The temptation to use consumer-grade tablets in business applications is a practice that really started to gain traction as the cost of these devices plummeted. They get used in many customer-facing applications such as point-of-sale displays and make-shift kiosks, check-in applications at the doctor’s office and now even some POS/Checkout systems are designed around consumer-grade tablets. The mentality behind buying these devices is, of course, “why not buy something cheap and if it breaks, just replace it”. But when it fails sooner rather than later, the out-of-service inconvenience to the user, the cost to buy a new device, and the time and resources required to replace the old one… all adds up. If we put a dollar figure on these variables it’s safe to say that buying a built-for-purpose, commercial or industrial-grade device is cheaper and far less trouble in the long run.
The problem is there’s a little “time bomb” lurking inside these consumer-grade devices that few people ever think about. Heat. Yep. Hot air. Consumer-grade devices are designed for intermittent use. They are designed to be used for a few minutes or a couple of hours, then we turn them off or they go to sleep. While in use, the display is on and the processor is continuously whirring away and generating heat.
“The problem is there’s a little ‘time bomb’ lurking inside these consumer-grade devices that few people ever think about.”
When the device is off, the heat dissipates. These tablets don’t have any kind of thermal management plan other than turning them off. One reason consumer-grade devices can be so cheap is because the components have lower temperature ratings and aren’t designed to run at elevated temperatures over long periods of times. Cheap components result in cheap tablets. If that tablet is put into an application where it is left on all day, every day, or even several hours a day, it’s only a matter of time before the heat takes its toll, and the tablet fails. In the trash it goes.
“The mortality rate of consumer-grade tablets increases as these devices are pressed to do more than what they were designed to accomplish.”

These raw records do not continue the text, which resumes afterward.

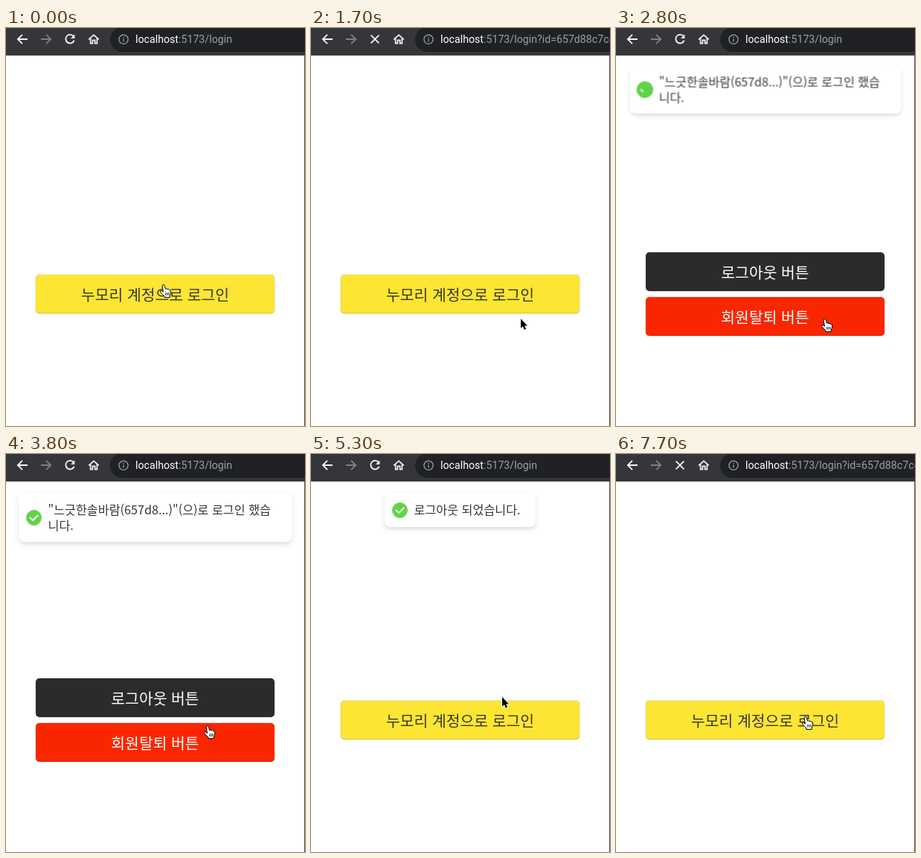
An HTML page that plays this animation: 402 px wide and 534 px high, repeating every 8 s.

```html
<!DOCTYPE html>
<html lang="ko">
<head>
<meta charset="utf-8">
<title>Login flow</title>
<style>
html, body { margin: 0; width: 100%; height: 100%; overflow: hidden; background: #fff; }
#stage { position: relative; width: 402px; height: 534px; overflow: hidden; background: #fff;
  font-family: "Noto Sans CJK KR", "Noto Sans KR", "Noto Sans CJK", sans-serif; }
#stage > *, .toast > * { position: absolute; }
#edge { right: 0; top: 37px; width: 1px; height: 497px; background: #4b4b4d; }
#bar { left: 0; top: 0; width: 402px; height: 36px; background: #35363a; border-bottom: 1px solid #4a4b4f; }
#pill { position: absolute; left: 140px; top: -1px; width: 290px; height: 33px; border-radius: 17px; background: #202124; }
#url { position: absolute; left: 174px; top: 5px; font: 14.2px/20px Roboto, sans-serif; color: #9aa0a6; white-space: nowrap; }
#url b { font-weight: 400; color: #fff; }
#bar svg { position: absolute; left: 0; top: 0; }
.btn { left: 40px; width: 321px; height: 52px; border-radius: 5px; font-size: 20.4px; line-height: 52px;
  font-weight: 500; text-align: center; color: #fff; white-space: nowrap;
  box-shadow: 0 0 2px rgba(0,0,0,.3), inset 0 -1px 1px rgba(0,0,0,.12); }
#login { top: 331px; background: #fce633; color: #3b3731; }
#logout { top: 301px; background: #2b2b2b; }
#leave { top: 361px; background: #fa2600; }
#toasts { left: 0; top: 37px; width: 402px; height: 497px; overflow: hidden; }
.toast { position: absolute; top: 15px; border-radius: 8px; background: #fff; color: #363636;
  box-shadow: 0 3px 10px rgba(0,0,0,.1), 0 3px 3px rgba(0,0,0,.05); }
#hello { left: 16.5px; width: 368px; height: 66px; }
#bye { left: 99px; width: 203px; height: 46px; }
.toast p { left: 39.5px; top: 12px; margin: 0; font-size: 16.2px; line-height: 21px; white-space: nowrap; }
.icon { left: 10px; top: calc(50% - 10.5px); width: 21px; height: 21px; border-radius: 50%; background: #61d345; }
.tick { position: absolute; box-sizing: border-box; left: 6.3px; bottom: 6.3px; width: 6.3px; height: 10.5px;
  border: solid #fff; border-width: 0 2.1px 2.1px 0; }
#over { left: 0; top: 0; }
</style>
</head>
<body>
<div id="stage">
  <div id="edge"></div>
  <div class="btn" id="login"><span id="label">누모리 계정으로 로그인</span></div>
  <div class="btn" id="logout">로그아웃 버튼</div>
  <div class="btn" id="leave">회원탈퇴 버튼</div>
  <div id="toasts">
    <div class="toast" id="hello"><div class="icon"><div class="tick"></div></div><p>"느긋한솔바람(657d8...)"(으)로 로그인 했습<br>니다.</p></div>
    <div class="toast" id="bye"><div class="icon"><div class="tick"></div></div><p>로그아웃 되었습니다.</p></div>
  </div>
  <div id="bar">
    <div id="pill"></div>
    <svg width="402" height="36" fill="none" stroke="#f1f3f4" stroke-width="1.8">
      <path d="M29 15H16.5M22 8.8L15.8 15L22 21.2"/>
      <path d="M47 15H59.5M54 8.8L60.2 15L54 21.2" stroke="#7e8084"/>
      <g id="reload"><path d="M90.8 11.2A5.8 5.8 0 1 0 91.6 16.6"/><path d="M92.4 8.6V14H87Z" fill="#f1f3f4" stroke="none"/></g>
      <path id="stop" d="M80.6 9.6L91.4 20.4M91.4 9.6L80.6 20.4"/>
      <path d="M111.2 15.4L118 9.4L124.8 15.4M113.6 14V20.6H116.4V16.4H119.6V20.6H122.4V14" stroke-width="1.7"/>
      <g stroke="#9aa0a6" stroke-width="1.3"><circle cx="158" cy="15.3" r="6.1"/><path d="M158 14.4V18.6M158 11.8V13.2"/></g>
    </svg>
    <div id="url"><b>localhost</b>:5173/login<span id="query">?id=657d88c7c41</span></div>
  </div>
  <svg id="over" width="402" height="534">
    <g id="ring" fill="none">
      <circle r="31.2" stroke="#000" stroke-width="1.6"/>
      <circle r="29.6" stroke="#fff" stroke-width="1.7"/>
      <circle r="28.3" stroke="#333" stroke-width="1"/>
    </g>
    <g id="hand" stroke="#000" stroke-linejoin="round">
      <path fill="#fff" d="M-1.9 1.2Q-1.8-.6-.4-.6Q1.1-.6 1.5 1.2L2.4 5.2Q3.8 4 4.9 5.4Q6.5 4.6 7.3 6.2Q9.3 5.7 9.6 8Q9.8 12 8.2 14V16.4H1V15Q-1.4 12.5-4.5 9.2Q-4.8 7-2.6 7.6L-.6 9.2Z"/>
      <path fill="none" stroke-width=".9" d="M2.7 9.8V13.6M4.8 9.8V13.6M6.9 9.8V13.6"/>
    </g>
    <path id="arrow" d="M0 0V12.8L2.9 10.2L4.9 14.8L7.1 13.9L5.2 9.4H9Z" stroke="#fff" stroke-width="1.6" paint-order="stroke"/>
  </svg>
</div>
<script>
const LOOP = 8000, STEP = 100;
const $ = id => document.getElementById(id);

// time, x, y, pointer, 1 = glide here from the previous row
const path = [
  [0, 212, 345, 'hand'],
  [100, 213, 345, 'hand'],
  [1000, 213, 345, 'hand'],
  [1400, 268, 371, 'hand', 1],
  [1600, 279, 381, 'hand'],
  [1700, 282, 390, 'arrow'],
  [2600, 281, 391, 'hand'],
  [3500, 281, 391, 'hand'],
  [4200, 256, 326, 'hand', 1],
  [4900, 257, 326, 'arrow'],
  [6100, 257, 326, 'arrow'],
  [6600, 255, 353, 'hand', 1]
];

// spans of time during which each part is on screen
const spans = {
  ring: [[400, 600], [4700, 4900], [6900, 7100]],
  stop: [[500, 2600], [7000, LOOP]],
  reload: [[0, 500], [2600, 7000]],
  query: [[1100, 2300], [7700, LOOP]],
  login: [[0, 2400], [4900, LOOP]],
  label: [[0, 2300], [4900, LOOP]],
  logout: [[2400, 4900]],
  leave: [[2400, 4900]],
  hello: [[2600, 4500]],
  bye: [[4900, 6900]]
};

const motions = [];
function motion(el, start, duration, frames, easing = 'linear') {
  const anim = el.animate(frames, { duration, easing, fill: 'both' });
  anim.pause();
  motions.push({ anim, start });
}

function addToast(id, start) {
  const box = $(id);
  motion(box, start, 350, [
    { transform: 'translateY(-200%) scale(.6)', opacity: .5 },
    { transform: 'translateY(0) scale(1)', opacity: 1 }
  ], 'cubic-bezier(.21,1.02,.73,1)');
  motion(box.querySelector('.icon'), start + 100, 300, [
    { transform: 'scale(0) rotate(45deg)', opacity: 0 },
    { transform: 'scale(1) rotate(45deg)', opacity: 1 }
  ], 'cubic-bezier(.175,.885,.32,1.275)');
  motion(box.querySelector('.tick'), start + 200, 200, [
    { width: '0px', height: '0px', opacity: 0, easing: 'ease-out' },
    { width: '6.3px', height: '0px', opacity: 1, offset: .4, easing: 'ease-out' },
    { width: '6.3px', height: '10.5px', opacity: 1 }
  ]);
}
addToast('hello', 2550);
addToast('bye', 4850);

const smooth = p => p * p * (3 - 2 * p);

function pointerAt(t) {
  let i = path.length - 1;
  while (path[i][0] > t) i--;
  const [t0, x, y, kind] = path[i], next = path[i + 1];
  if (!next || !next[4]) return { x, y, kind };
  const p = smooth((t - t0) / (next[0] - t0));
  const at = { x: x + (next[1] - x) * p, y: y + (next[2] - y) * p, kind };
  if (kind === 'arrow' && at.y > 331) at.kind = next[3];
  return at;
}

function draw(t) {
  for (const id in spans) {
    const on = spans[id].some(([a, b]) => t >= a && t < b);
    $(id).style.display = on ? '' : 'none';
  }
  const { x, y, kind } = pointerAt(t);
  for (const id of ['hand', 'arrow', 'ring']) $(id).setAttribute('transform', `translate(${x} ${y})`);
  $('hand').style.display = kind === 'hand' ? '' : 'none';
  $('arrow').style.display = kind === 'arrow' ? '' : 'none';
  for (const { anim, start } of motions) anim.currentTime = Math.max(0, t - start);
}

const begin = performance.now();
function tick() {
  const t = (performance.now() - begin) % LOOP;
  draw(Math.floor(t / STEP) * STEP);
  requestAnimationFrame(tick);
}
draw(0);
requestAnimationFrame(tick);
</script>
</body>
</html>
```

Tablets that are designed for commercial applications use components with industrial temperature ratings. In some cases, components designed for industrial applications might have temperature ratings as much as 50°F higher than the components used in consumer-grade tablets. In addition, industrial-grade components are designed to be “always on” in order to operate indefinitely. These built-for-purpose industrial-grade devices will cost more, in some cases significantly more, but they will typically outlast two, three or maybe four consumer-grade tablets. The mortality rate of consumer-grade tablets increases as these devices are pressed to do more than what they were designed to accomplish. Investing in cheap tablets may be a hot idea, but they are quick to flame out.